Hay argued any change to force more reliance on less specialized but full-time staff would hurt the advocate’s ability to defend utility consumers from excessive rate hikes.
He said he believes the audit recommendation that the deceptive trade practices unit be moved from his office to the Nevada Attorney General’s criminal justice division would violate state law which, in 1997, specifically put deceptive trade investigations under the Bureau of Consumer Protection.
He also questioned the attorney general’s authority to force his office to move into a new building next to the main offices and charged that a member of Attorney General Brian Sandoval’s staff had directed buildings and grounds to refuse to help evaluate the merits of relocation — “which appears to inappropriately interfere with the duties of the buildings and grounds division and to be an unwarranted assertion of authority over another state agency.”
The response was the latest event in a power struggle between Hay and Sandoval. The bureau is part of the state’s Attorney General’s Office and the consumer advocate is appointed by the attorney general. But to provide him some autonomy, the Legislature made the post a four-year term appointment and provided the office with substantial independence. Hay, appointed by Sandoval’s predecessor Frankie Sue Del Papa, serves until 2005.
Sandoval requested the audit.
Hay also rejected a number of allegations made by auditors that his office used or accounted for funds incorrectly. Hay pointed out that specific expenditures criticized by auditors were authorized by the Board of Examiners — where Sandoval is one of three voting members — not by his office. Auditors also complained excess money wasn’t properly or timely reverted from that special account — which receives all fines, forfeitures and settlement payments — to the general fund.
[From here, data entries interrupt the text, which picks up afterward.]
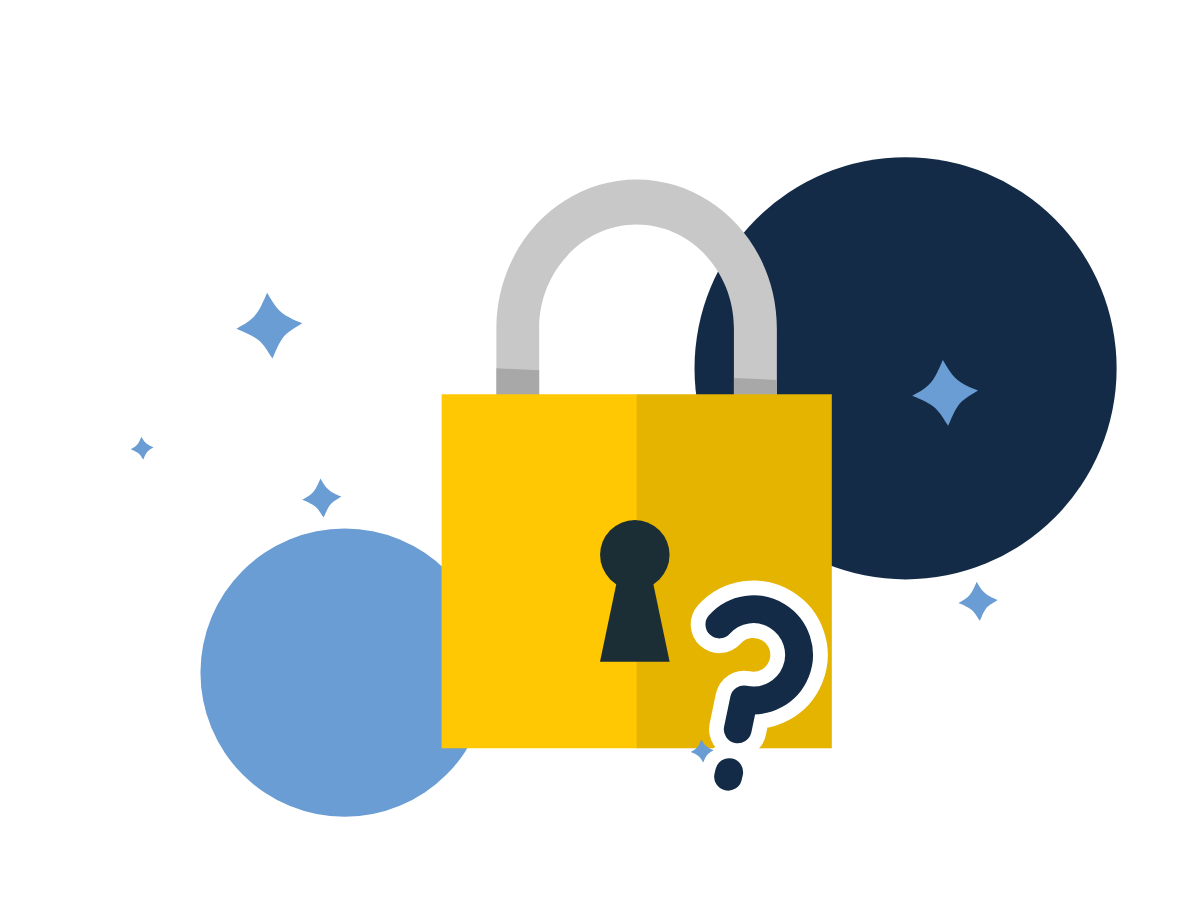
<!DOCTYPE html>
<html lang="en">
<head>
<meta charset="utf-8">
<title>Padlock with question mark</title>
<style>
:root {
  --paper: #ffffff;
  --navy: #142b47;
  --sky: #6a9dd3;
  --gold: #ffc803;
  --gold-shade: #e4b400;
  --steel: #c8c8c8;
  --steel-shade: #a8a8a8;
  --keyhole: #1c2e35;
}
html, body { margin: 0; padding: 0; background: var(--paper); overflow: hidden; }
.illustration { display: block; width: 1200px; height: 921px; background: var(--paper); }
.disc-navy { fill: var(--navy); }
.disc-sky, .sparkles { fill: var(--sky); }
.body-light { fill: var(--gold); }
.body-shade { fill: var(--gold-shade); }
.shackle { fill: var(--steel); }
.shackle-shade { fill: var(--steel-shade); }
.keyhole { fill: var(--keyhole); }
.question { fill: none; stroke-linecap: round; stroke-linejoin: round; }
.question-halo { stroke: var(--paper); stroke-width: 75; }
.question-ink { stroke: var(--navy); stroke-width: 36.4; }
</style>
</head>
<body>
<svg class="illustration" viewBox="0 0 1568 1203.5" role="img" aria-label="Yellow padlock with a question mark, coloured discs and sparkles">
  <defs>
    <path id="sparkle" d="M-3-43C1-36 6-28 10-23C18-13 33-7 43-3C35 2 28 6 22 11C14 18 9 32 4 43C-1 36-5 28-10 23C-17 15-33 8-43 4C-35-1-28-4-22-10C-13-18-8-32-3-43Z"/>
    <g id="question-mark">
      <path d="M940 816A59.6 59.6 0 1 1 972.2 914L964 953"/>
      <path d="M952.8 1009L951.4 1015"/>
    </g>
  </defs>

  <g class="discs">
    <circle class="disc-navy" cx="1183.3" cy="481.3" r="275.8"/>
    <circle class="disc-sky" cx="450.3" cy="879" r="188.4"/>
  </g>

  <g class="padlock">
    <path class="shackle" d="M648.6 516V429C648.6 322 730.7 234.6 831.9 234.6S1015.1 322 1015.1 429V516H959V429C959 354.500 902 293.500 831.900 293.500S704.500 354.500 704.500 429V516Z"/>
    <path class="shackle-shade" d="M648.6 481.300L704.500 483.700V516H648.600ZM959 494L1015.100 496.400V516H959Z"/>
    <rect class="body-light" x="577" y="515.2" width="256" height="462.600"/>
    <rect class="body-shade" x="831.9" y="515.2" width="255" height="462.600"/>
    <g class="keyhole">
      <circle cx="829.5" cy="725" r="45.400"/>
      <path d="M806 760H853L875 864.800H784Z"/>
    </g>
  </g>

  <g class="question">
    <use href="#question-mark" class="question-halo"/>
    <use href="#question-mark" class="question-ink"/>
  </g>

  <g class="sparkles">
    <use href="#sparkle" transform="translate(352 425.500)"/>
    <use href="#sparkle" transform="translate(1235 513.300)"/>
    <use href="#sparkle" transform="translate(420.500 650.700) scale(.595)"/>
    <use href="#sparkle" transform="translate(1278 785.700) scale(.595)"/>
    <use href="#sparkle" transform="translate(185.800 585.500) scale(.347)"/>
    <use href="#sparkle" transform="translate(917.500 981.300) scale(.347)"/>
  </g>
</svg>
</body>
</html>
“Please note that the special account is not a (bureau) account,” Hay’s response states. “It is the attorney general’s special account.”
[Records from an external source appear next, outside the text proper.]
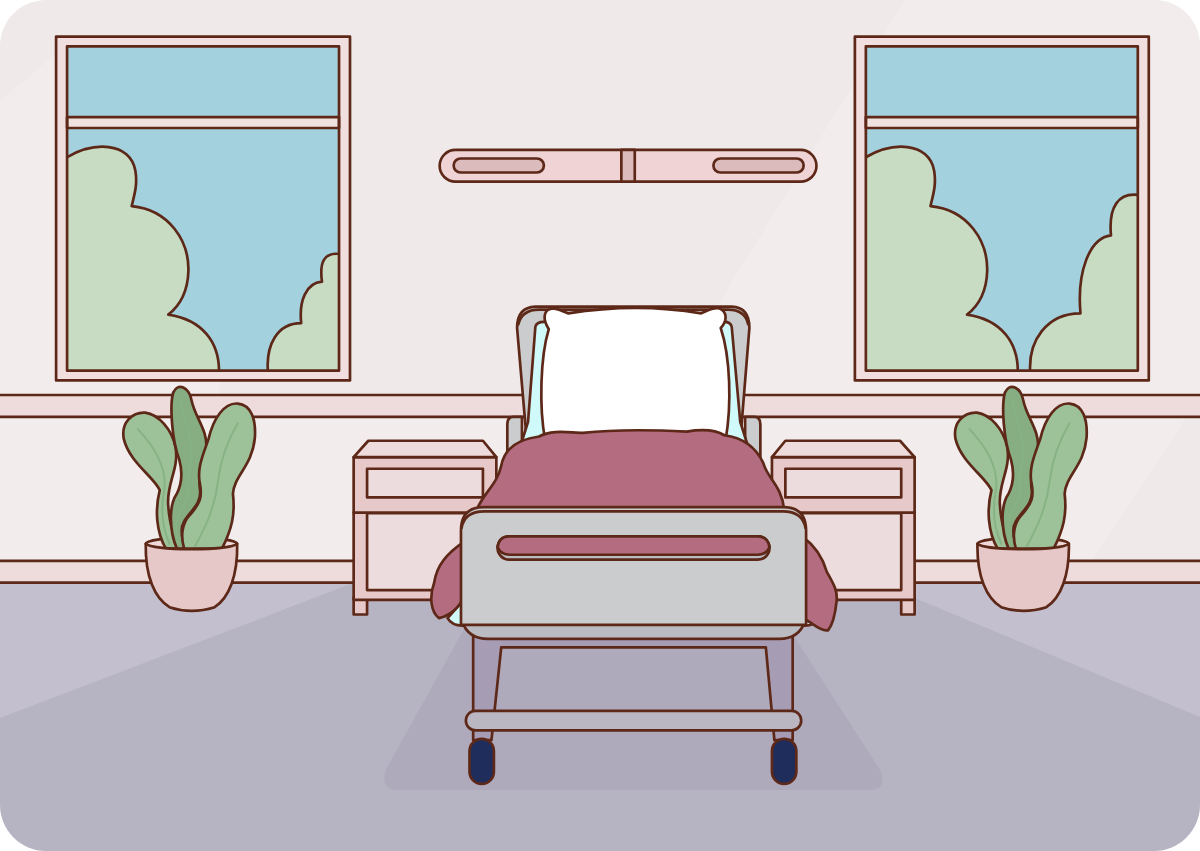
<!DOCTYPE html>
<html lang="en">
<head>
<meta charset="utf-8">
<title>Hospital room</title>
<style>
:root{
  --line:#5d2818;--wall:#efe9e9;--wall-light:#f2edec;--trim:#eedcdc;
  --floor:#b6b3c3;--floor-light:#c3bfcf;--bed-shadow:#aeaabc;
  --frame:#f1dede;--sash:#f0e2df;--sky:#a3d1dd;--tree:#c7dcc3;
  --fixture:#efd3d5;--slot:#dbbbbb;--cabinet:#e7c9ca;--cabinet-top:#eedbdb;--drawer:#eddcdd;
  --pot:#e6c8c8;--pot-inside:#eed8d8;--leaf:#9dc299;--leaf-dark:#86ae82;--vein:#87b284;
  --steel:#cbcccd;--steel-dark:#bbbcc1;--leg:#a69db5;--bar:#bab7c3;
  --blanket:#b46c80;--sheet:#d0fafa;--pillow:#fff;--wheel:#1f2d5c;
}
*{margin:0;padding:0}
html,body{width:1200px;height:851px;overflow:hidden;background:#fff}
.room{display:block;width:1200px;height:851px;border-radius:46px;overflow:hidden}
.outlined{stroke:var(--line);stroke-width:2.2;stroke-linejoin:round;stroke-linecap:round}
.no-fill{fill:none}
.wall{fill:var(--wall)}.wall-light{fill:var(--wall-light)}.trim{fill:var(--trim)}
.floor{fill:var(--floor)}.floor-light{fill:var(--floor-light)}.bed-shadow{fill:var(--bed-shadow)}
.frame{fill:var(--frame)}.sash{fill:var(--sash)}.sky{fill:var(--sky)}.tree{fill:var(--tree)}
.fixture{fill:var(--fixture)}.slot{fill:var(--slot)}
.cabinet{fill:var(--cabinet)}.cabinet-top{fill:var(--cabinet-top)}.drawer{fill:var(--drawer)}
.pot{fill:var(--pot)}.pot-inside{fill:var(--pot-inside)}.leaf{fill:var(--leaf)}.leaf-dark{fill:var(--leaf-dark)}
.vein{fill:none;stroke:var(--vein);stroke-width:1.6;stroke-linecap:round}
.steel{fill:var(--steel)}.steel-dark{fill:var(--steel-dark)}.leg{fill:var(--leg)}.bar{fill:var(--bar)}
.blanket{fill:var(--blanket)}.sheet{fill:var(--sheet)}.pillow{fill:var(--pillow)}.wheel{fill:var(--wheel)}
</style>
</head>
<body>
<svg class="room" viewBox="0 0 984 698" preserveAspectRatio="none" role="img" aria-label="Hospital room with a bed, two bedside cabinets, two potted plants and two windows">
  <defs>
    <clipPath id="pane"><rect x="55" y="38" width="223" height="266"/></clipPath>
    <g id="window-back">
      <rect class="frame outlined" x="46" y="30" width="241" height="282"/>
      <rect class="sky" x="55" y="38" width="223" height="266"/>
      <path class="tree outlined" clip-path="url(#pane)" d="M50 132C77 114 107 117 111 140C113 152 110 160 108 169C139 172 155 198 154.500 222C154 239 147 251 138 258C165 262 181 280 179.500 308H50Z"/>
    </g>
    <g id="window-front">
      <rect class="sash outlined" x="55" y="96" width="223" height="9"/>
      <rect class="no-fill outlined" x="55" y="38" width="223" height="266"/>
    </g>
    <g id="cabinet">
      <path class="cabinet outlined" d="M290 490h11v14h-11z"/>
      <rect class="cabinet outlined" x="290" y="375" width="117" height="117"/>
      <path class="cabinet-top outlined" d="M290 375L302 361.500H396L407 375Z"/>
      <rect class="drawer outlined" x="301" y="384.500" width="95" height="23.500"/>
      <rect class="drawer outlined" x="301" y="421" width="95" height="63"/>
      <path class="no-fill outlined" d="M290 420.500H407"/>
    </g>
    <g id="plant">
      <ellipse class="pot-inside outlined" cx="157" cy="446" rx="37.500" ry="5"/>
      <path class="leaf outlined" d="M136 450C128 436 127 418 131 402C126 391 106 379 101.500 360C99 346 109 338 119 338.500C130 340 141 352 144 367C147 385 136 397 138 415C139 430 142 440 150 450Z"/>
      <path class="vein" d="M113 352C126 366 136 381 135 400C131 419 134 435 139 446"/>
      <path class="leaf-dark outlined" d="M145 450C139 436 138 415 145 405C149 397 150 388 147 377C141 361 139 333 142 322C146 313 155 318 157 328C160 343 171 353 169 369C167 384 162 388 164 402C166 417 148 423 149 436C149 443 151 447 153 450Z"/>
      <path class="vein" d="M148 328C151 346 160 363 156 382C152 395 158 403 150 416C144 425 143 437 147 446"/>
      <path class="leaf outlined" d="M151 450C148 440 149 429 156 422C164 413 166 408 164 397C161 384 167 372 171 360C175 343 184 330 195 331C206 332 210 344 209 359C207 382 192 390 191 405C193 422 190 434 182 450Z"/>
      <path class="vein" d="M195 347C187 361 181 376 179 393C176 418 168 433 160 448"/>
      <path class="pot outlined" d="M119.500 446C119 473 127 491 139 498Q157 504 176 498C188 490 195 472 194.500 446C187 452 127 452 119.500 446Z"/>
    </g>
  </defs>

  <g id="walls">
    <rect class="wall" width="984" height="480"/>
    <path class="wall-light" d="M0 83L55 36L180 30V478H0ZM742 0H984V335L895 460H460Z"/>
    <path class="wall-light" d="M0 342H984V460H0Z"/>
    <path class="wall" d="M984 325V460H896Z"/>
    <rect class="trim outlined" x="-4" y="324" width="992" height="18"/>
    <rect class="trim outlined" x="-4" y="460" width="992" height="18"/>
  </g>

  <g id="floor-area">
    <rect class="floor" y="478" width="984" height="220"/>
    <path class="floor-light" d="M0 478H290L0 589ZM720 478H984V588Z"/>
    <path class="no-fill outlined" d="M-4 478H988"/>
    <path class="bed-shadow" d="M385 508L316 632Q312 648 326 648H713Q728 648 722 632L642 508Z"/>
  </g>

  <g id="left-window">
    <use href="#window-back"/>
    <path class="tree outlined" clip-path="url(#pane)" d="M220 308C217 282 228 265 247 265C245 247 251 232 264 231C262 216 265 206 280 208.500V308Z"/>
    <use href="#window-front"/>
  </g>
  <g id="right-window" transform="translate(655)">
    <use href="#window-back"/>
    <path class="tree outlined" clip-path="url(#pane)" d="M190 308C187 279 204 257 231 257C228 224 238 195 256 193C254 171 261 156 282 160.500V308Z"/>
    <use href="#window-front"/>
  </g>

  <g id="wall-fixture">
    <rect class="fixture outlined" x="360.500" y="123" width="309" height="26" rx="13"/>
    <rect class="slot outlined" x="372" y="130" width="74" height="11.500" rx="5.750"/>
    <rect class="slot outlined" x="585" y="130" width="74" height="11.500" rx="5.750"/>
    <rect class="slot outlined" x="509.500" y="123" width="11" height="26"/>
  </g>

  <use href="#cabinet"/>
  <use href="#cabinet" transform="translate(1040) scale(-1 1)"/>
  <use href="#plant"/>
  <use href="#plant" transform="translate(682)"/>

  <g id="bed">
    <g id="headboard">
      <path class="steel outlined" d="M416 375V348Q416 342 421 342H428V375ZM623.500 375V348Q623.500 342 618.500 342H611V375Z"/>
      <path class="steel outlined" d="M432 362L424 269Q424 252 439 251.500H600Q614.500 252 614.500 269L607 362Z"/>
      <path class="no-fill outlined" d="M425 266Q428 254 442 254H597Q611 254 613.500 266"/>
      <path class="sheet outlined" d="M427 365L433 346L439 268Q440 264 446 264H594Q599 264 600 268L607 346L613 365Z"/>
    </g>
    <path id="pillow" class="pillow outlined" d="M447 361C442 334 443 293 450 270C445 262 445 254 453 253C458 253 462 256 466 257C503 251 540 251 575 257C580 255 584 252 590 253C597 256 596 264 591 269C599 293 600 332 595 361Z"/>
    <path class="sheet outlined" d="M367 507Q371 514 382 513V490ZM657 513Q667 514 673 508L657 490Z"/>
    <path id="blanket" class="blanket outlined" d="M391 418C396 405 408 397 411 382C414 366 427 360 442 358C453 352 467 355 478 355C506 352 543 353 563 354C575 352 586 352 594 357C609 359 620 367 626 380C629 392 641 398 643 418L659 441C670 449 675 459 678 469C683 478 687 484 686 493C685 503 683 512 679 517C672 518 666 510 658 507L381 489C376 499 369 505 360 507C353 502 352 489 356 478C358 464 366 454 381 444Z"/>
    <g id="undercarriage">
      <path class="leg outlined" d="M388 516V607H403L411 531H628L635 607H650V516Z"/>
      <rect class="bar outlined" x="382" y="583" width="275" height="16" rx="8"/>
      <rect class="wheel outlined" x="385" y="606" width="20" height="37" rx="10"/>
      <rect class="wheel outlined" x="633" y="606" width="20" height="37" rx="10"/>
    </g>
    <g id="footboard">
      <path class="steel-dark outlined" d="M379 510Q384 524 400 524H639Q655 524 660 510Z"/>
      <path class="steel outlined" d="M378 512.500V435Q378 416 397 416H642Q661 416 661 435V512.500Z"/>
      <path class="no-fill outlined" d="M378.500 433Q381 419.500 397 419.500H642Q658 419.500 660.500 433"/>
      <rect class="steel-dark outlined" x="408" y="440" width="223" height="19" rx="9.500"/>
      <path class="blanket outlined" d="M408 449Q409 440 417.500 440H621.500Q630 440 631 449Q628 455 621 455H418Q411 455 408 449Z"/>
    </g>
  </g>
</svg>
</body>
</html>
He pointed out in that and several other instances, auditors were objecting to accounting procedures requested or mandated by the Legislative Counsel Bureau and the state budget division — not by his office.